--- START ---

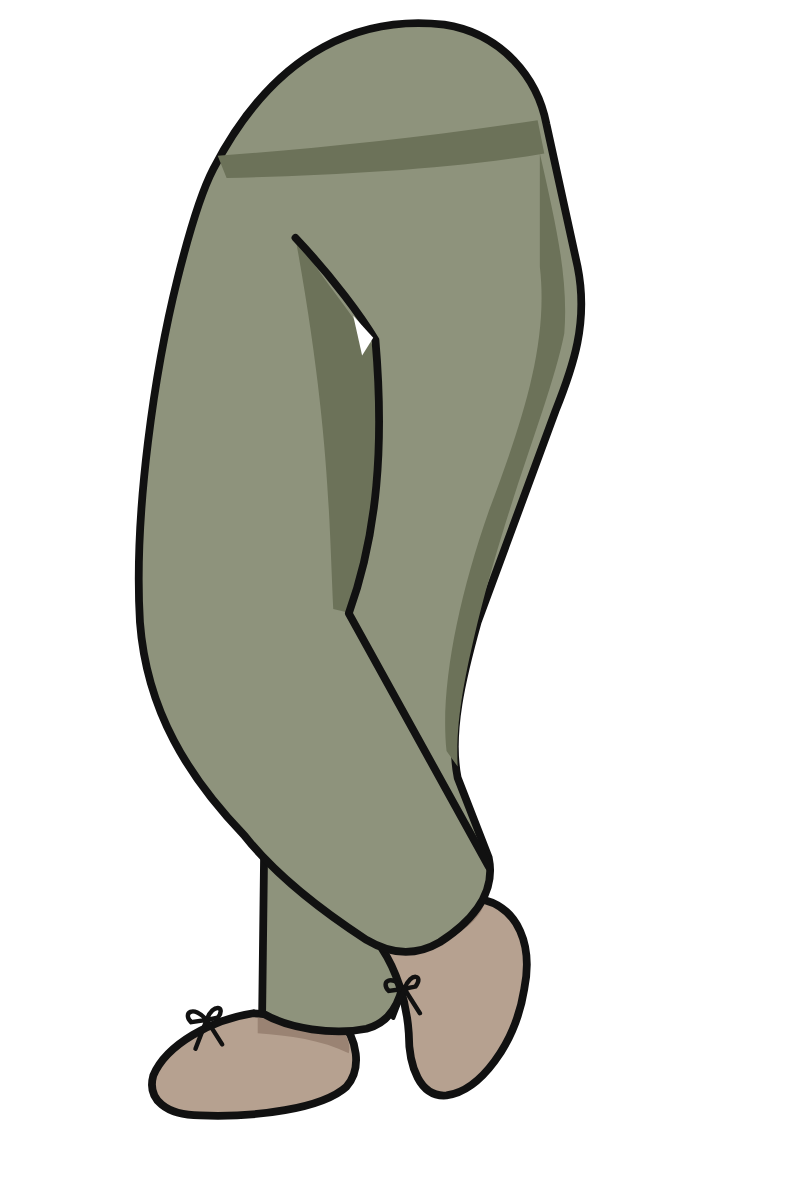
<!DOCTYPE html>
<html lang="en">
<head>
<meta charset="utf-8">
<title>Olive Trousers</title>
<link href="https://fonts.googleapis.com/css2?family=Inter&display=swap" rel="stylesheet">
<style>
  :root {
    --paper: #ffffff;
    --ink: #111111;
    --olive: #8e937c;
    --olive-shade: #6c7259;
    --shoe: #b6a190;
    --shoe-shade: #9a8373;
  }
  html, body {
    margin: 0;
    width: 802px;
    height: 1200px;
    overflow: hidden;
    background: var(--paper);
    font-family: "Inter", sans-serif;
  }
  .artboard { display: block; width: 802px; height: 1200px; }
  .line { stroke: var(--ink); stroke-width: 7; stroke-linecap: round; stroke-linejoin: round; }
  .fabric { fill: var(--olive); }
  .fabric-shade { fill: var(--olive-shade); }
  .shoe { fill: var(--shoe); }
  .shoe-shade { fill: var(--shoe-shade); }
  .lace { fill: none; stroke: var(--ink); stroke-width: 4; stroke-linecap: round; }
</style>
</head>
<body>
<svg class="artboard" viewBox="0 0 722 1080" preserveAspectRatio="xMidYMid meet" role="img" aria-label="Legs in olive trousers with crossed ankles and tan lace-up shoes">
  <defs>
    <g id="bow">
      <path class="lace" d="M0 0 C-12 -14 -22 -6 -14 2 Z"/>
      <path class="lace" d="M0 0 C6 -16 18 -12 10 -2 Z"/>
      <path class="lace" d="M0 0 L-10 26 M0 0 L14 22"/>
    </g>
  </defs>

  <!-- back shoe -->
  <g class="back-shoe">
    <path class="shoe line" d="M228 912 C190 918 150 940 138 968 C132 990 150 1004 180 1004 C230 1006 290 998 312 978 C326 962 322 935 306 918 Z"/>
    <path class="shoe-shade" d="M232 916 L304 922 C312 930 316 940 314 948 C290 936 260 932 232 930 Z"/>
    <use href="#bow" x="186" y="918"/>
  </g>

  <!-- back leg -->
  <g class="back-leg">
    <path class="fabric line" d="M238 748 L236 912 C260 926 300 932 330 926 C360 918 370 880 360 850 L330 820 Z"/>
  </g>

  <!-- front shoe -->
  <g class="front-shoe">
    <path class="shoe line" d="M344 854 C360 834 400 812 436 810 C466 818 480 850 472 890 C464 940 432 982 402 986 C378 988 368 960 368 930 C366 900 356 872 344 854 Z"/>
    <path class="shoe-shade" d="M350 852 C376 832 404 822 436 814 C430 830 410 846 380 854 Z"/>
    <use href="#bow" x="364" y="890"/>
  </g>

  <!-- trousers body and front leg -->
  <g class="trousers">
    <path class="fabric line" d="M192 152 C250 40 330 14 400 22 C452 30 484 70 492 112 L520 240 C530 290 516 330 500 370 L430 560 C416 610 404 660 412 700 L440 772 C446 800 430 826 396 848 C372 862 350 858 330 846 C290 820 250 790 220 752 C170 700 132 640 126 560 C120 460 140 330 160 250 C170 210 180 175 192 152 Z"/>
    <path class="fabric-shade" d="M196 140 C280 134 380 124 484 108 L490 138 C410 152 300 158 204 160 Z"/>
    <path class="fabric-shade" d="M486 138 C500 200 512 250 508 300 C496 360 460 440 430 560 C418 610 410 650 412 690 L402 676 C396 620 412 540 440 460 C470 380 494 310 486 240 Z"/>
    <path class="fabric-shade" d="M266 214 C292 252 322 290 336 312 C344 400 340 480 316 552 L300 548 C296 460 296 380 266 214 Z"/>
    <path class="line" fill="none" d="M266 214 C300 250 326 286 338 306 C346 400 340 480 314 552 L440 780"/>
    <path fill="var(--paper)" d="M318 284 L336 304 L326 320 Z"/>
  </g>
</svg>
</body>
</html>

--- END ---

# Task item:
Reproduce the records above exactly, starting with the line that contains "214 C300 250" and ending with the last line.

# Response area:
    <path class="line" fill="none" d="M266 214 C300 250 326 286 338 306 C346 400 340 480 314 552 L440 780"/>
    <path fill="var(--paper)" d="M318 284 L336 304 L326 320 Z"/>
  </g>
</svg>
</body>
</html>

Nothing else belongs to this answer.